At one point in Herzog's brilliant "Stroszek," the mentally handicapped street musician Bruno (Bruno S.) and his physician are speaking. Bruno is in despair at the sordidness and violence of life. Taking him to one of the preemies in the hospital's neonatal ward, the physician holds out his two index fingers and the infant, scrawny, leathery, barely clinging to life, reaches up and grabs them so tightly that the doctor can lift him out of the cradle. There is, he tells Bruno, a remarkable reflex grip in humans. They hang on, no matter what.
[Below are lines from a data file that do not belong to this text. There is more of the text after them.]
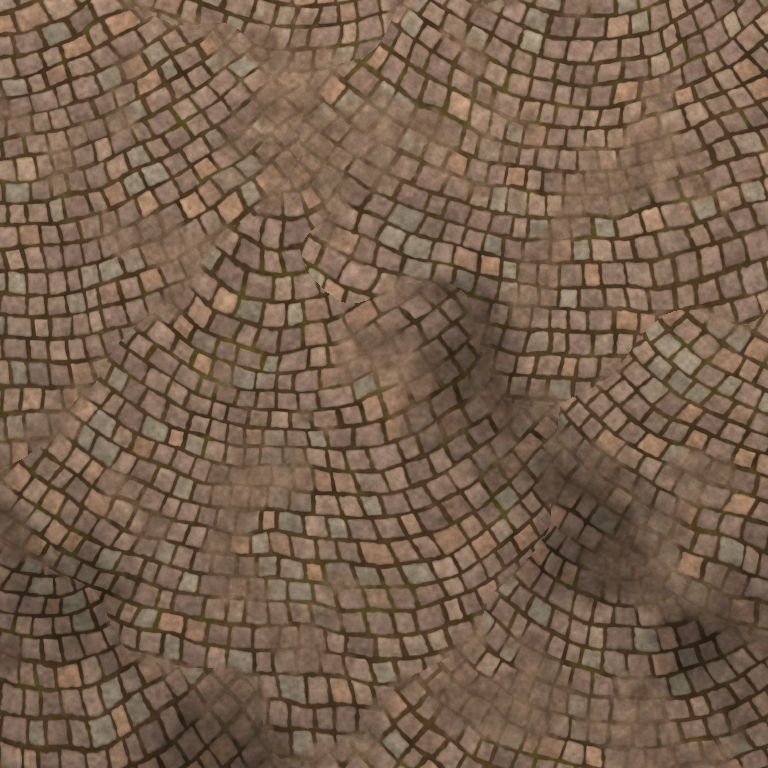
Give the GLSL for this texture, as a Shadertoy shader.

```glsl
// Worn cobblestone paving laid in overlapping fans, with mossy joints and stains.
// Each fan is a polar grid of uneven squared stones; the nearest fan wins.
// Noise bends the rows, smears dirt over the joints and shades the surface.

#define PITCH 0.0300      // stone spacing
#define JOINT 0.058       // half joint width, in stones
#define FAN_WIDTH 0.76
#define FAN_STEP 0.42
#define FAN_DROP 0.44     // fan body below its polar centre
#define RAGGED 0.12       // wander of the borders between fans
#define SMEAR 0.78        // strength of dirt over the joints
#define STAIN 0.36        // strength of the dark streaks
#define GRAIN 0.34
#define MOSS 0.45

float hash(vec2 p) {
    return fract(sin(dot(p, vec2(127.1, 311.7))) * 43758.5);
}

float noise(vec2 p) {
    vec2 i = floor(p), f = fract(p);
    f = f * f * (3.0 - 2.0 * f);
    return mix(mix(hash(i), hash(i + vec2(1, 0)), f.x),
               mix(hash(i + vec2(0, 1)), hash(i + vec2(1, 1)), f.x), f.y);
}

float fbm(vec2 p) {
    float sum = 0.0, amp = 0.5;
    for (int i = 0; i < 4; i++) {
        sum += amp * noise(p);
        p = mat2(1.6, 1.2, -1.2, 1.6) * p + 7.3;
        amp *= 0.5;
    }
    return sum / 0.9375;
}

vec2 noise2(vec2 p) {
    return vec2(noise(p), noise(p + 37.2)) - 0.5;
}

float segmentDistance(vec2 p, vec2 a, vec2 b) {
    vec2 d = b - a;
    return length(p - a - d * clamp(dot(p - a, d) / dot(d, d), 0.0, 1.0));
}

// Polar centre of the owning fan in xy, distance margin to the next fan in z
vec3 findFan(vec2 p) {
    float best = 9.0, second = 9.0;
    vec2 centre = vec2(0);
    for (int j = 0; j < 4; j++)
    for (int i = -1; i < 3; i++) {
        vec2 id = vec2(i, j);
        vec2 c = vec2(FAN_WIDTH * (id.x + 0.5 - 0.5 * mod(id.y, 2.0)), 1.66 - FAN_STEP * id.y);
        c += 0.14 * (vec2(hash(id + 3.1), hash(id + 8.7)) - 0.5);
        float d = length(p - c + vec2(0, FAN_DROP));
        if (d < best) { second = best; best = d; centre = c; }
        else second = min(second, d);
    }
    return vec3(centre, second - best);
}

// Jittered position of the joint before stone k of a row
float jointAt(float k, float seed) {
    return k + 0.32 * (hash(vec2(k, seed)) - 0.5);
}

// Distance to the stone edge in x, position across the stone in y, stone id in zw
vec4 stone(vec2 d, float seed) {
    float rowPos = length(d) / PITCH;
    float row = floor(rowPos), f = fract(rowPos);
    float rowSeed = row + seed;
    float a = atan(d.x, -d.y) * (row + 0.5) + 9.0 * hash(vec2(rowSeed, 2.0));
    float k = floor(a);
    if (a < jointAt(k, rowSeed)) k -= 1.0;
    else if (a > jointAt(k + 1.0, rowSeed)) k += 1.0;
    float left = jointAt(k, rowSeed), right = jointAt(k + 1.0, rowSeed);
    float tilt = 0.16 * (hash(vec2(k, rowSeed + 5.0)) - 0.5) * (a - 0.5 * (left + right));
    vec2 edge = vec2(min(f + tilt, 1.0 - f - tilt), min(a - left, right - a));
    float inside = 0.17 - length(max(0.17 - edge, 0.0));
    return vec4(inside, f, k, rowSeed);
}

void mainImage(out vec4 fragColor, in vec2 fragCoord) {
    vec2 uv = fragCoord / iResolution.y;
    vec2 p = uv + 0.040 * noise2(uv * 5.0) + 0.009 * noise2(uv * 22.0);
    float pixel = 1.0 / (iResolution.y * PITCH);

    // Stone layout
    vec3 fan = findFan(p + RAGGED * noise2(uv * 9.0 + 5.0));
    vec4 cell = stone(p - fan.xy, floor(fan.x * 90.0) + floor(fan.y * 70.0) * 3.0);
    float edge = cell.x + 0.07 * (noise(uv * 150.0) - 0.5);
    float tone = hash(cell.zw), kind = hash(cell.zw + 4.3);
    float gap = JOINT * (0.5 + 1.1 * hash(cell.zw + 9.1));
    float body = smoothstep(gap - 0.5 * pixel, gap + 0.03 + 0.5 * pixel, edge);

    // Stone colours: purple brown, with some ochre and grey green
    vec3 face = mix(vec3(0.455, 0.365, 0.315), vec3(0.535, 0.440, 0.365), tone);
    face = mix(face, vec3(0.60, 0.455, 0.345), 0.65 * smoothstep(0.80, 0.95, kind));
    face = mix(face, vec3(0.49, 0.46, 0.385), 0.65 * smoothstep(0.24, 0.12, kind));
    face *= 0.94 + 0.16 * hash(cell.zw + 6.7);

    // Worn rims and a pale upper lip on each stone
    float rim = smoothstep(gap, gap + 0.14, edge);
    face *= 0.90 + 0.14 * rim + 0.10 * (0.5 - cell.y);
    face += 0.06 * rim * smoothstep(gap + 0.26, gap + 0.12, edge) * noise(uv * 80.0);

    // Earth and moss in the joints
    vec3 earth = mix(vec3(0.20, 0.145, 0.09), vec3(0.36, 0.275, 0.175), fbm(uv * 30.0));
    float moss = smoothstep(0.58, 0.76, fbm(uv * 26.0 + 50.0));
    earth = mix(earth, vec3(0.37, 0.35, 0.13), MOSS * moss);
    vec3 color = mix(earth, face, body);

    // Smeared dirt in ragged patches, thicker where fans meet
    float cover = fbm(uv * 13.0 + 11.0) + 0.20 * smoothstep(0.07, 0.0, fan.z)
                + 0.12 * (fbm(uv * 70.0) - 0.5);
    vec3 dirt = mix(vec3(0.35, 0.27, 0.21), vec3(0.61, 0.50, 0.41), fbm(uv * 42.0));
    color = mix(color, dirt, SMEAR * smoothstep(0.54, 0.72, cover));

    // Grain, dark streaks and broad light
    color *= 1.0 + GRAIN * (fbm(uv * 170.0) - 0.5) + 0.20 * (fbm(uv * 65.0) - 0.5);
    float streak = min(segmentDistance(uv, vec2(0.0, 0.24), vec2(0.30, 0.04)),
                       segmentDistance(uv, vec2(0.59, 0.56), vec2(0.92, 0.17)));
    float stain = smoothstep(0.16, 0.0, streak + 0.30 * (fbm(uv * 8.0 + 20.0) - 0.42));
    color *= 1.0 - STAIN * stain;
    color *= mix(0.98, 1.09, smoothstep(0.1, 1.0, uv.y)) + 0.14 * (fbm(uv * 3.0) - 0.5);

    fragColor = vec4(color, 1.0);
}
```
The reflex grip seems to be one of the two themes running through this black comedy (is it really a comedy? I'm not sure; Herzog defies easy genre) about three of life's rejects: Eva the prostitute (Eva Mattes), the tiny ancient eccentric Mr. Scheitz (Clemens Scheitz), and Bruno. Chased out of Berlin by thugs, they migrate to Wisconsin to begin a new life, only to discover that there are new and unfamiliar threats. In Berlin, Bruno tells Maria in one particularly engaging scene, the Nazis brutally broke bodies. Here, in the U.S., Americans politely break the spirit.
Still, the three characters' reflex grip tightens in rebellion against their fate. Eva runs away from the worsening situation; Mr. Scheitz turns bandito; and Bruno, refusing to capitulate, asserts his grip by killing himself (presumably; it's a bit ambiguous).
The justly famous final scene features an antic and rather creepy funhouse into which Bruno that has cages of trained animals. One of them is a dancing chicken, who does a slippery sort of mashed-potato dance to tinny, carnivalish music. The chicken is a metaphor for the film's other theme, which is in continuous tension with the first: the fact that fate, the system, the Man, call it what you will, plays the tune and the rest of us are chickens that dance. Without the first theme, the film's message would be pretty dismal. But even as dancing chickens, the grip reflex can help us preserve some degree of autonomy and dignity.
One of Herzog's very best, with an amateur cast, except for the incredible Eva Mattes, which is simply superb.